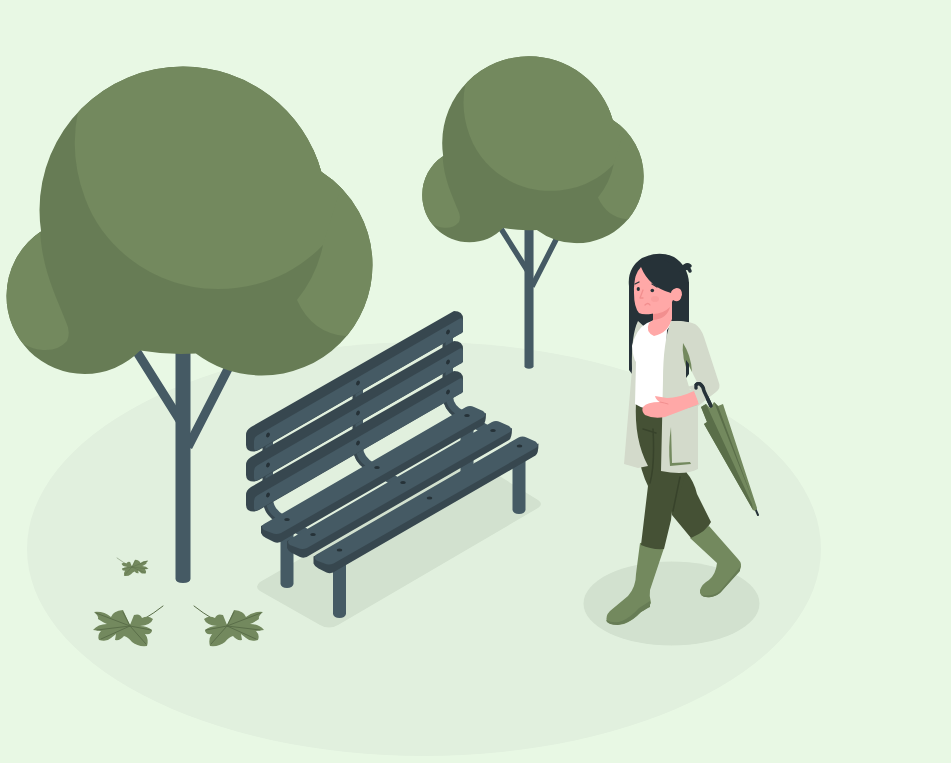
<!DOCTYPE html>
<html lang="en">
<head>
<meta charset="utf-8">
<title>Walk in the park</title>
<style>
:root {
  --sky: #e8f8e4; --ground: #e1f0de; --shadow: #d2e1cf;
  --leaf: #73895e; --leaf-dark: #677c55; --vein: #5a6e49;
  --steel: #455a64; --steel-dark: #37474f; --ink: #263238;
  --skin: #ffa8a7; --skin-dark: #f28f8f; --coat: #d3dacb; --coat-dark: #bec8b5;
  --trousers: #455135; --trousers-dark: #38432b; --white: #fff;
}
html, body { margin: 0; height: 100%; overflow: hidden; background: var(--sky); }
svg { display: block; width: 951px; height: 763px; }
.ground { fill: var(--ground); }
.shadow { fill: var(--shadow); }
.leaf { fill: var(--leaf); }
.leaf-dark { fill: var(--leaf-dark); }
.steel { fill: var(--steel); }
.steel-dark { fill: var(--steel-dark); }
.ink { fill: var(--ink); }
.skin { fill: var(--skin); }
.coat { fill: var(--coat); }
.white { fill: var(--white); }
.trousers { fill: var(--trousers); }
.line { fill: none; stroke-linecap: round; stroke-linejoin: round; }
.branch { stroke: var(--steel); stroke-width: 9; stroke-linecap: butt; }
.bracket { stroke: var(--steel); stroke-width: 10; stroke-linecap: butt; }
.vein { stroke: var(--vein); stroke-width: 1; }
</style>
</head>
<body>
<svg viewBox="0 0 951 763" role="img" aria-label="A woman with a folded umbrella walks past a park bench and two trees">
  <defs>
    <clipPath id="crown-outline">
      <circle cx="183" cy="210" r="143.5"/>
      <circle cx="84.500" cy="296" r="78"/>
      <circle cx="262" cy="265" r="110.500"/>
      <path d="M84 296H262V347Q232 358 203 353Q170 356 137 350L110 355Z"/>
    </clipPath>
    <g id="tree">
      <path class="line branch" d="M137 352L181 422M229 367L188 447"/>
      <path class="steel" d="M175.500 345H190.500V579Q190 583 183 583Q176 583 175.500 579Z"/>
      <g clip-path="url(#crown-outline)">
        <rect class="leaf-dark" y="60" width="380" height="320"/>
        <path class="leaf" d="M323 245Q317 275 297 300Q312 333 345 336L380 340V150H300Z"/>
        <path class="leaf" d="M40 230C42 270 56 296 66 322Q71 332 67 341Q58 351 43 350Q31 349 20 342L0 345V225Z"/>
        <path class="leaf" d="M78 112Q69 155 85 198C105 253 160 289 218 289C260 289 296 273 323 245L345 175L300 60H110Z"/>
      </g>
    </g>
    <g id="fallen-leaf">
      <path class="line" stroke="#5a6e49" d="M163 606Q144 621 128 626"/>
      <path class="leaf" d="M130 625L123 610Q113 611 111 617Q104 611 94 612Q99 616 98 619Q104 623 107 624Q98 624 93 630L101 631Q97 635 99 640Q107 642 111 638L116 634L115 640Q120 641 124 636Q128 637 132 642Q138 647 147 646Q149 639 145 634Q152 635 152 630Q147 626 140 626Q151 625 153 619Q148 615 142 618Q140 613 134 615Z"/>
      <path class="line vein" d="M130 626L96 613M130 626L97 630M130 626L101 639M130 626L146 644M130 626L123 612M130 626L151 630"/>
    </g>
    <g id="back-slat">
      <path class="steel-dark" d="M246 435Q246 430 251 427L454 311Q463 311 463 319V332L259 450Q253 453 248 450Q246 448 246 445Z"/>
      <path class="steel" d="M254 441Q254 437 258 435L459 319Q463 317 463 321V330Q463 333 460 334L258 450Q254 452 254 448Z"/>
    </g>
    <g id="seat-slat">
      <path class="steel-dark" d="M261 526V533Q262 536 266 538L274 542Q279 544 284 540L483 425Q486 423 486 413Z"/>
      <path class="steel" d="M264 524L466 407Q470 405 474 407L483 411Q487 414 484 417L281 533Q276 535 272 533L264 530Q260 527 264 524Z"/>
      <g class="ink">
        <ellipse cx="287" cy="519.500" rx="2.800" ry="1.600"/>
        <ellipse cx="377" cy="467.500" rx="2.800" ry="1.600"/>
        <ellipse cx="467" cy="415.500" rx="2.800" ry="1.600"/>
      </g>
    </g>
    <g id="slat-bolts" class="ink">
      <ellipse cx="268" cy="435" rx="1.800" ry="2.600" transform="rotate(25 268 435)"/>
      <ellipse cx="358" cy="383" rx="1.800" ry="2.600" transform="rotate(25 358 383)"/>
      <ellipse cx="448" cy="332" rx="1.800" ry="2.600" transform="rotate(25 448 332)"/>
    </g>
    <path id="bench-leg" class="steel" d="M333 562H346V614Q345 618 339.500 618Q334 618 333 614Z"/>
  </defs>

  <rect width="951" height="763" fill="var(--sky)"/>
  <ellipse class="ground" cx="424" cy="549" rx="397" ry="207"/>
  <path class="shadow" d="M260 582L467 463Q473 460 480 464L538 500Q544 504 538 508L338 625Q329 630 320 625L260 591Q254 587 260 582Z"/>
  <ellipse class="shadow" cx="671.500" cy="603.500" rx="88" ry="42"/>

  <g id="trees">
    <use href="#tree" transform="translate(418.300 16) scale(.605)"/>
    <use href="#tree"/>
  </g>

  <g id="fallen-leaves">
    <use href="#fallen-leaf"/>
    <use href="#fallen-leaf" transform="translate(357 0) scale(-1 1)"/>
    <use href="#fallen-leaf" transform="translate(190.400 285.300) scale(-.45 .45)"/>
  </g>

  <g id="bench">
    <use href="#bench-leg" transform="translate(127.500 -142)"/>
    <use href="#bench-leg" transform="translate(-52.500 -30)"/>
    <g class="line bracket">
      <path d="M448 330V397Q449 409 461 415L490 432"/>
      <path d="M358 380V448Q359 460 371 467L400 484"/>
      <path d="M268 432V500Q269 512 281 519L310 536"/>
    </g>
    <g class="line" stroke="var(--steel-dark)" stroke-width="3">
      <path d="M354 385V448Q355 461 366 468M264 436V500Q265 513 276 520M444 334V397Q445 409 456 416"/>
    </g>
    <use href="#back-slat" y="60"/>
    <use href="#back-slat" y="30"/>
    <use href="#back-slat"/>
    <use href="#slat-bolts"/>
    <use href="#slat-bolts" y="30"/>
    <use href="#slat-bolts" y="60"/>
    <use href="#seat-slat"/>
    <use href="#seat-slat" x="26" y="15"/>
    <use href="#bench-leg" transform="translate(179.500 -104)"/>
    <use href="#bench-leg"/>
    <use href="#seat-slat" x="52.500" y="30.500"/>
  </g>

  <g id="woman">
    <g id="hair-behind">
      <path class="ink" d="M629 286Q627 268 642 258Q659 250 674 257Q688 266 689 283V374L684 380L660 330L632 374L629 370Z"/>
      <path class="line" stroke="var(--ink)" stroke-width="3.500" d="M683 268Q686 263 690 266M684 269Q689 267 690 271"/>
    </g>

    <g id="far-leg">
      <path class="leaf" d="M709 526L738 559Q743 564 740 570L720 593Q714 598 706 597Q699 596 700 590Q702 584 709 580Q716 574 717 563L690 538Z"/>
      <path class="leaf-dark" d="M740 567L720 591Q712 597 701 595Q704 598 711 597Q717 596 721 592L740 571Z"/>
      <path class="trousers" d="M662 470L686 472Q694 481 697 494L711 522Q707 531 691 538L672 515Z"/>
    </g>
    <g id="near-leg">
      <path class="leaf" d="M640 543Q652 541 664 548L650 590Q649 596 651 603Q649 608 641 612Q634 620 624 624Q614 626 607 622Q605 616 610 611L628 596Q636 587 636 574Z"/>
      <path class="leaf-dark" d="M650 601L639 608Q631 617 622 621Q614 624 606 620Q607 625 618 625Q628 623 634 618Q641 611 650 607Z"/>
      <path class="trousers" d="M634 402H684L689 462Q686 478 672 510L671 520L664 549Q652 550 641 545L648 486Q634 458 634 402Z"/>
      <path class="line" stroke="var(--trousers-dark)" stroke-width="1.500" d="M653 429Q655 465 650 483M643 429L656 433M680 477L673 511"/>
    </g>

    <g id="coat-back">
      <path class="coat" d="M638 321Q631 335 632 369L624 464L638 468L648 466Q634 440 636 402L648 330Z"/>
    </g>
    <path id="top" class="white" d="M647 323Q636 329 632 346Q633 358 636 362L635 404Q648 412 664 409L667 330L674 321H652Z"/>
    <path id="neck" class="skin" d="M653 307L672 300V319Q668 333 654 336Q645 332 649 323L653 320Z"/>
    <path fill="var(--skin-dark)" d="M653 314Q663 314 670 307Q667 319 653 320Z"/>

    <g id="coat-front">
      <path class="coat" d="M671 321Q684 320 695 324Q701 328 704 337L719 383Q721 388 716 392L698 406V469Q685 476 661 471L663 380Q663 342 671 321Z"/>
      <path class="leaf" d="M683 343Q681 357 690 378L692 372Q691 355 683 343Z"/>
      <path fill="var(--sky)" d="M688 364L698 384L690 390L686 377Z"/>
      <path class="ink" d="M686 360L689 364V374L686 378Z"/>
      <path class="leaf" d="M671 427Q668 447 670 466L691 464L690 462L672 463Z"/>
      <path class="line" stroke="var(--coat-dark)" d="M664 408Q681 411 697 405"/>
    </g>

    <g id="umbrella">
      <path class="line" stroke="var(--ink)" stroke-width="3.500" d="M696 390Q694 383 700 384Q703 386 704 391L711 406"/>
      <path class="line" stroke="var(--ink)" stroke-width="2" d="M752 501L758 515"/>
      <path class="leaf" d="M701 407L706 404L710 408L714 402L718 406L723 404L757 508Q756 512 753 510L704 424L707 422Z"/>
      <path fill="var(--vein)" d="M701 407L706 404L752 504L753 510L704 424L707 422ZM714 402L718 406L755 506Z"/>
    </g>

    <g id="arm">
      <path class="skin" d="M694 391Q679 398 667 398L655 396Q656 400 660 402Q647 402 643 407Q641 411 645 415Q653 419 665 417Q681 411 699 404Z"/>
      <path class="line" stroke="var(--skin-dark)" d="M660 402Q665 403 668 404"/>
      <path class="coat" d="M686 387L699 384L712 393L699 405Q698 397 694 391Z"/>
      <path class="line" stroke="var(--ink)" stroke-width="3.500" d="M696 388Q695 383 700 384Q703 386 704 391L711 406"/>
    </g>

    <g id="head">
      <path class="skin" d="M639 267Q633 275 634 293Q634 307 639 313Q645 316 660 312Q670 308 673 300Q680 304 682 295Q682 288 677 288Q672 288 670 292L655 266Z"/>
      <path class="ink" d="M640 267Q648 257 664 260Q682 266 686 288Q682 286 676 288Q671 290 671 293Q649 287 641 267Q634 274 634 288L630 289Q630 268 642 259Z"/>
      <path class="ink" d="M673 302Q681 304 682 295Q683 288 679 287L689 282V322Q681 320 672 321Z"/>
      <circle class="ink" cx="652.300" cy="290.500" r="1.800"/>
      <ellipse class="ink" cx="638.300" cy="289" rx="1.600" ry="1.900"/>
      <path class="line" stroke="var(--ink)" stroke-width="1.300" d="M635 284L639 282M652 284L657 287"/>
      <path class="line" stroke="var(--skin-dark)" stroke-width="1.300" d="M643 290L640 298H643M645 305Q648 302 650 305"/>
      <ellipse cx="655" cy="299" rx="4" ry="3" fill="var(--skin-dark)" opacity=".35"/>
    </g>
  </g>
</svg>
</body>
</html>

Problem statement: Return every line of the material in which the word "fallen" is found.

Exercise answer:
    <g id="fallen-leaf">
  <g id="fallen-leaves">
    <use href="#fallen-leaf"/>
    <use href="#fallen-leaf" transform="translate(357 0) scale(-1 1)"/>
    <use href="#fallen-leaf" transform="translate(190.400 285.300) scale(-.45 .45)"/>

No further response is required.